The night air slaps chill on my bare arms, so I hurry the few blocks to Circle2. I don’t like to wear a coat. They’re too expensive to wear a different one every time and I’d rather spend the money on wigs. Too bad there’s not a wig wear-and-return system, as I never wear the same one twice.
I don’t mind the coolness either. It helps combat the heat. I’m alive with the anticipation, already wet, primed for the release to come.
Tonight I pick out a stool at the bar. Mary is the sort who’d do that. I cross my legs so my hem rides up to show a strip of skin above my boot, turning sideways to display my cleavage.
Come and get it, gentlemen.
“What’ll you have?” the bartender asks. He’s a genial sort, always ready with a friendly smile. Never hits on me, no matter who I am that night, which makes me think he doesn’t take advantage of the women who come to the bar. That’s part of the reason I go to Circle2. It sets a tone to the hookups, I think, as the men who frequent the place are generally clean and polite.
He’s always working, six nights a week. The bar is closed on Mondays. I suspect he owns it, but we don’t have conversations. At least, not connected ones. I’m always a stranger to him. He smiles, asks what I’ll have, then leaves me alone.

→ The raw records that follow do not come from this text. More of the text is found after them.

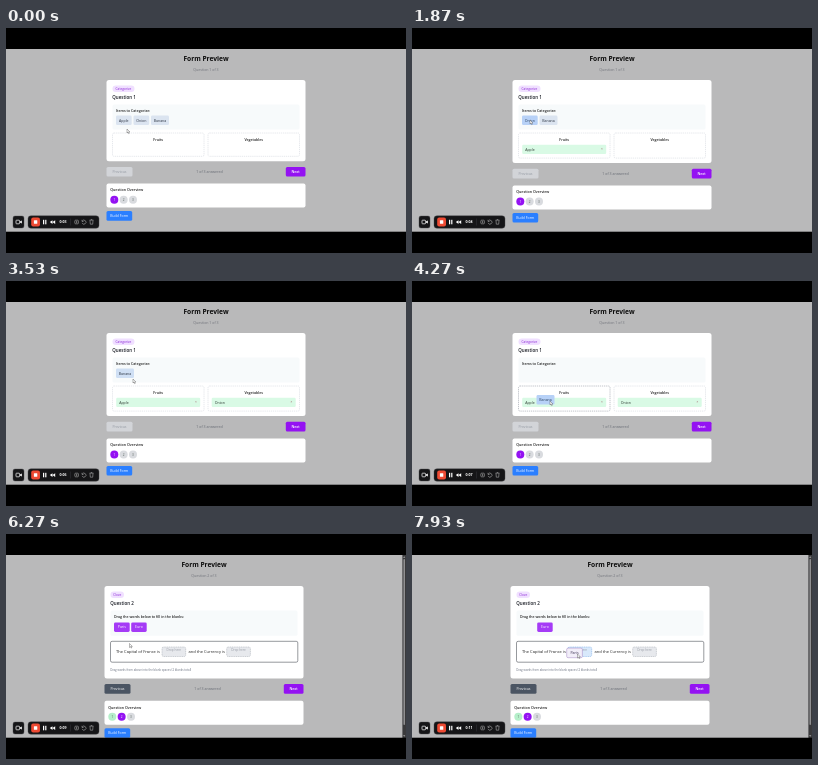
An HTML page that plays this animation: 400x225 px, repeating every 8 s.

```html
<!DOCTYPE html>
<html lang="en">
<head>
<meta charset="utf-8">
<title>Form Preview</title>
<style>
  html, body { margin: 0; width: 100%; height: 100%; overflow: hidden; background: #000; }
  svg { display: block; width: 100vw; height: 100vh; font-family: "Open Sans", "Noto Sans", sans-serif; }
</style>
</head>
<body>
<svg id="stage" viewBox="0 0 400 225"></svg>
<script>
const LOOP = 8000;
const NEXT_PAGE = 5680;
const PURPLE = '#9412f2';
const stage = document.getElementById('stage');

// Pointer stops: time, x, y
const STOPS = [
  [0, 121, 101], [70, 121, 101], [420, 120, 94], [730, 120, 94],
  [1200, 146, 120], [1350, 146, 120], [1780, 118, 92], [1950, 118, 92],
  [2800, 240, 119], [3000, 240, 119], [3480, 127, 98], [3600, 127, 98],
  [3800, 123.5, 93.5], [4200, 138, 120], [4450, 138, 120],
  [5000, 297, 150], [5720, 297, 150], [6230, 123.5, 109.5], [6300, 123.5, 109.5],
  [6600, 118.8, 94.3], [6870, 118.8, 94.3], [7560, 165, 119.5], [7930, 165.5, 120]
];

const ITEMS = [
  { name: 'Apple', width: 15.7, grab: 730, drop: 1270, zone: 0 },
  { name: 'Onion', width: 15.7, grab: 1830, drop: 2930, zone: 1 },
  { name: 'Banana', width: 18, grab: 3800, drop: 4430, zone: 0 }
];
const ZONES = [{ name: 'Fruits', x: 106.5 }, { name: 'Vegetables', x: 202 }];
const PARIS_GRAB = 6870;

function rect(x, y, w, h, fill, r = 0, extra = '') {
  return `<rect x="${x}" y="${y}" width="${w}" height="${h}" rx="${r}" fill="${fill}" ${extra}/>`;
}

// y is the optical middle of the line
function text(str, x, y, { size = 3.55, fill = '#222', weight = 400, anchor = 'start' } = {}) {
  return `<text x="${x}" y="${y + size * 0.35}" font-size="${size}" fill="${fill}" font-weight="${weight}" text-anchor="${anchor}">${str}</text>`;
}

const middle = (str, x, y, style) => text(str, x, y, { ...style, anchor: 'middle' });
const path = (d, fill, extra = '') => `<path d="${d}" fill="${fill}" ${extra}/>`;

function chip(str, x, y, w, fill, color, extra = '') {
  return rect(x, y - 4.8, w, 9.6, fill, 1.4, extra) + middle(str, x + w / 2, y, { fill: color });
}

function button(str, x, y, w, fill, color = '#fff', weight = 500) {
  return rect(x, y - 4.8, w, 9.6, fill, 1.5) + middle(str, x + w / 2, y, { fill: color, weight });
}

function pointerAt(t) {
  const i = STOPS.findIndex(s => s[0] > t);
  if (i < 0) return STOPS.at(-1).slice(1);
  const [t0, x0, y0] = STOPS[i - 1], [t1, x1, y1] = STOPS[i];
  const p = (t - t0) / (t1 - t0), k = p * p * (3 - 2 * p);
  return [x0 + (x1 - x0) * k, y0 + (y1 - y0) * k];
}

// Chip position while held: it keeps the offset it had when grabbed
function dragged(t, grab, x, y) {
  const from = pointerAt(grab), now = pointerAt(t);
  return [x + now[0] - from[0], y + now[1] - from[1]];
}

function heading(page, pill, pillWidth, left) {
  return middle('Form Preview', left + 99.5, 30.9, { size: 6.67, weight: 700, fill: '#0d0d0d' }) +
    middle(`Question ${page} of 3`, left + 99.5, 41.9, { fill: '#70727a' }) +
    rect(left + 6, 57.5, pillWidth, 6.6, '#f0e0ff', 3.3) +
    middle(pill, left + 6 + pillWidth / 2, 60.8, { size: 3.2, weight: 500, fill: '#8a25d5' }) +
    text(`Question ${page}`, left + 5.8, 69.4, { size: 4.5, weight: 600, fill: '#1a1d25' });
}

function footer(page, left, shift, hover) {
  const first = page === 1;
  let out = button('Previous', left, 143.8 + shift, 26, first ? '#d2d4d8' : '#4b5563', first ? '#959aa3' : '#fff') +
    middle('1 of 3 answered', left + 103, 143.8 + shift, { fill: '#666a73' }) +
    button('Next', left + 179.3, 143.8 + shift, 19.7, hover ? '#7d14cc' : PURPLE, '#fff', 600) +
    rect(left, 155.6 + shift, 199, 24, '#fff', 2) +
    text('Question Overview', left + 3.7, 162.2 + shift, { size: 3.62, weight: 600 });
  for (let n = 1; n <= 3; n++) {
    const x = left + 7.8 + (n - 1) * 9.35, y = 171.7 + shift;
    const fill = n === page ? PURPLE : n < page ? '#b5efca' : '#d9dbdf';
    out += `<circle cx="${x}" cy="${y}" r="4" fill="${fill}"/>` +
      middle(n, x, y, { size: 3.1, fill: n === page ? '#fff' : '#53605a' });
  }
  return out + button('Build Form', left, 187.9 + shift, 25.7, '#2b7fff');
}

function sortingPage(t) {
  const left = 100.5;
  const waiting = ITEMS.filter(item => t < item.drop);
  const placed = ZONES.map((_, z) => ITEMS.filter(item => item.zone === z && t >= item.drop));
  const most = Math.max(...placed.map(list => list.length));
  const boxHeight = waiting.length ? 25 : 15;
  const zoneTop = 80 + boxHeight;
  const zoneHeight = [23.3, 25.1, 37][most];
  const bottom = zoneTop + zoneHeight + 5;
  const [px, py] = pointerAt(t);

  let out = rect(left, 52, 199, bottom - 52, '#fff', 2.5) + heading(1, 'Categorize', 22, left) +
    rect(left + 6, 76.5, 187, boxHeight, '#f7fafb', 1.6) +
    text('Items to Categorize:', 110, 83, { weight: 600 });

  let ghost = '', x = 110, holding = false;
  for (const item of waiting) {
    if (t >= item.grab) {
      holding = true;
      const [gx, gy] = dragged(t, item.grab, x, 92.3);
      ghost = chip(item.name, gx, gy, item.width, '#b7d1f7', '#29405f');
    } else {
      const over = px > x && px < x + item.width && py > 87 && py < 99;
      out += chip(item.name, x, 92.3, item.width, over ? '#cfdff4' : '#dbe4f0', '#2b3442');
    }
    x += item.width + 1.8;
  }

  ZONES.forEach((zone, z) => {
    const over = holding && px > zone.x && px < zone.x + 91.5 && py > zoneTop;
    out += rect(zone.x, zoneTop, 91.5, zoneHeight, '#fff', 1.5,
        `stroke="${over ? '#858b96' : '#cdd1d8'}" stroke-width=".5" stroke-dasharray="1.3 .8"`) +
      middle(zone.name, zone.x + 45.7, zoneTop + 6.6, { weight: 600 });
    placed[z].forEach((item, row) => {
      const y = zoneTop + 16.3 + row * 11.4;
      out += rect(zone.x + 3.7, y - 4.6, 84, 9.2, '#d9fae5', 1.2) +
        text(item.name, zone.x + 6.7, y, { fill: '#29362e' }) +
        middle('×', zone.x + 83.5, y, { size: 3.1, fill: '#a0616a' });
    });
  });
  const overNext = px > 280 && py > 140;
  return out + footer(1, left, bottom - 133.3, overNext) + ghost;
}

function blankPage(t) {
  const left = 98.5;
  const [px, py] = pointerAt(t);
  const holding = t >= PARIS_GRAB;
  let out = rect(left, 52, 199, 92.4, '#fff', 2.5) + heading(2, 'Cloze', 13.5, left) +
    rect(left + 6, 76.5, 187, 25.3, '#f7fafb', 1.6) +
    text('Drag the words below to fill in the blanks:', 108, 83, { size: 3.5, weight: 600 });
  if (!holding) out += chip('Paris', 108, 93.2, 15.7, '#a53bf6', '#fff');
  out += chip('Euro', 125.2, 93.2, 15.5, '#a53bf6', '#fff') +
    rect(left + 6, 107.3, 187.3, 20.9, '#fff', 1.6, 'stroke="#50545c" stroke-width=".6"') +
    text('The Capital of France is', 110, 117.9, { size: 4.08 }) +
    text('and the Currency is', 182.5, 117.9, { size: 4.06 });
  for (const x of [156, 220.7]) {
    const over = holding && px > x && px < x + 23.7 && py > 113;
    out += rect(x, 113, 23.7, 9.5, over ? '#d8e9fb' : '#e7e9ed', 1.5,
        `stroke="${over ? '#72a6e4' : '#a3a8b1'}" stroke-width=".5" stroke-dasharray="1.2 .6"`) +
      middle('Drop here', x + 11.8, 115.9, { size: 3.1, fill: '#989da6' });
  }
  out += text('Drag words from above into the blank spaces (2 blanks total)', 104.3, 136.3, { size: 2.89, fill: '#6b7280' }) +
    footer(2, left, 11.1, px > 278 && py > 149);
  if (holding) {
    const [x, y] = dragged(t, PARIS_GRAB, 108, 93.2);
    out += chip('Paris', x, y, 15.7, '#f2eef9', '#33284a', 'stroke="#8d6bb5" stroke-width=".4"');
  }
  return out + rect(396.4, 21, 3.6, 183, '#3a3a3c') + rect(397.5, 25, 1.4, 166, '#9a9a9c', 0.7) +
    path('M397.1 23.8l1.1-1.5 1.1 1.5zM397.1 201.2l1.1 1.5 1.1-1.5z', '#aaa');
}

function recorder(t) {
  const seconds = Math.floor((t + 3080) / 1000);
  const line = 'stroke="#aaa" stroke-width=".6"';
  return rect(7, 188, 11, 12, '#151517', 2, 'stroke="#4c4c50" stroke-width=".4"') +
    rect(10, 192.2, 3.6, 3.6, 'none', 0.6, 'stroke="#fff" stroke-width=".7"') +
    path('M14 193.6l1.8-1v2.8l-1.8-1z', '#fff') +
    rect(22, 187.7, 71, 12.6, '#151517', 3, 'stroke="#4c4c50" stroke-width=".4"') +
    rect(25.2, 189.6, 8.8, 8.8, '#ee4a33', 2) + rect(27.9, 192.3, 3.4, 3.4, '#fff', 0.5) +
    rect(37, 191.8, 1.2, 4.5, '#fff') + rect(39.2, 191.8, 1.2, 4.5, '#fff') +
    path('M46.5 192.2v3.8l-2.7-1.9zM49.2 192.2v3.8l-2.7-1.9z', '#fff') +
    middle(`0:${String(seconds).padStart(2, '0')}`, 57, 194, { size: 3.6, fill: '#fff', weight: 700 }) +
    rect(64.4, 190.5, 0.3, 7, '#4c4c50') +
    rect(68.8, 192.2, 3.6, 3.6, 'none', 0.8, line) + rect(70, 193.4, 1.2, 1.2, '#aaa') +
    path('M76.2 193.2a2 2 0 1 1-.1 1.7M76 191.8v1.6h1.6', 'none', line) +
    path('M83.5 192.2h4M84 192.4l.3 3.8h2.4l.3-3.8M84.8 191.5h1.4', 'none', line);
}

function pointer(t) {
  const [x, y] = pointerAt(t);
  return path(`M${x} ${y}v4l.95-.85.65 1.45.65-.3-.65-1.4h1.25z`, '#fff', 'stroke="#333" stroke-width=".35"');
}

function frame() {
  const t = performance.now() % LOOP;
  stage.innerHTML = rect(0, 21, 400, 183, '#b9b9ba') +
    (t < NEXT_PAGE ? sortingPage(t) : blankPage(t)) +
    rect(0, 203.7, 400, 21.3, '#000') + recorder(t) + pointer(t);
  requestAnimationFrame(frame);
}
frame();
</script>
</body>
</html>
```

Tonight it’s Prosecco and he gives it to me in a tall flute. He’s wearing a shirt that says “The book was better.”
“I’ll get that for the lady.” A tall man, dark skin, pretty brown eyes, makes the offer hopefully. He’s wearing a good suit, has nice hands, long fingers. I’ve never seen him in here before. Yes. Yes, he’ll do nicely.
Meet Jeffe Kennedy!
Jeffe Kennedy is an award-winning author whose works include non-fiction, poetry, short fiction, and novels. She has been a Ucross Foundation Fellow, received the Wyoming Arts Council Fellowship for Poetry, and was awarded a Frank Nelson Doubleday Memorial Award. Her essays have appeared in many publications, including Redbook.
Her fantasy trilogy The Twelve Kingdoms, hit the shelves starting in May 2014 and book 1, The Mark of the Tala, received a starred Library Journal review and has been nominated for the RT Book of the Year while the sequel, The Tears of the Rose, has been nominated for best fantasy romance of the year. Her fifth series, the highly anticipated erotic romance trilogy, Falling Under, released starting with Going Under in July.
She lives in Santa Fe, New Mexico, with two Maine coon cats, plentiful free-range lizards and a very handsome Doctor of Oriental Medicine.
Want to purchase Jeffe’s novels?
The Mark of the Tala (Twelve Kingdoms #1)
Going Under (Falling Under #1)
Rogue’s Pawn (Covenant of Thorns #1)
The Pages of the Mind (Uncharted Realms #1) (May 31, 2016)
Petals and Thorns
Passionate Overture (Master of the Opera, Act 1)
Sapphire (Facets of Passion #1)
Feeding the Vampire
Five Golden Rings
Season of Seduction
Hunting the Siren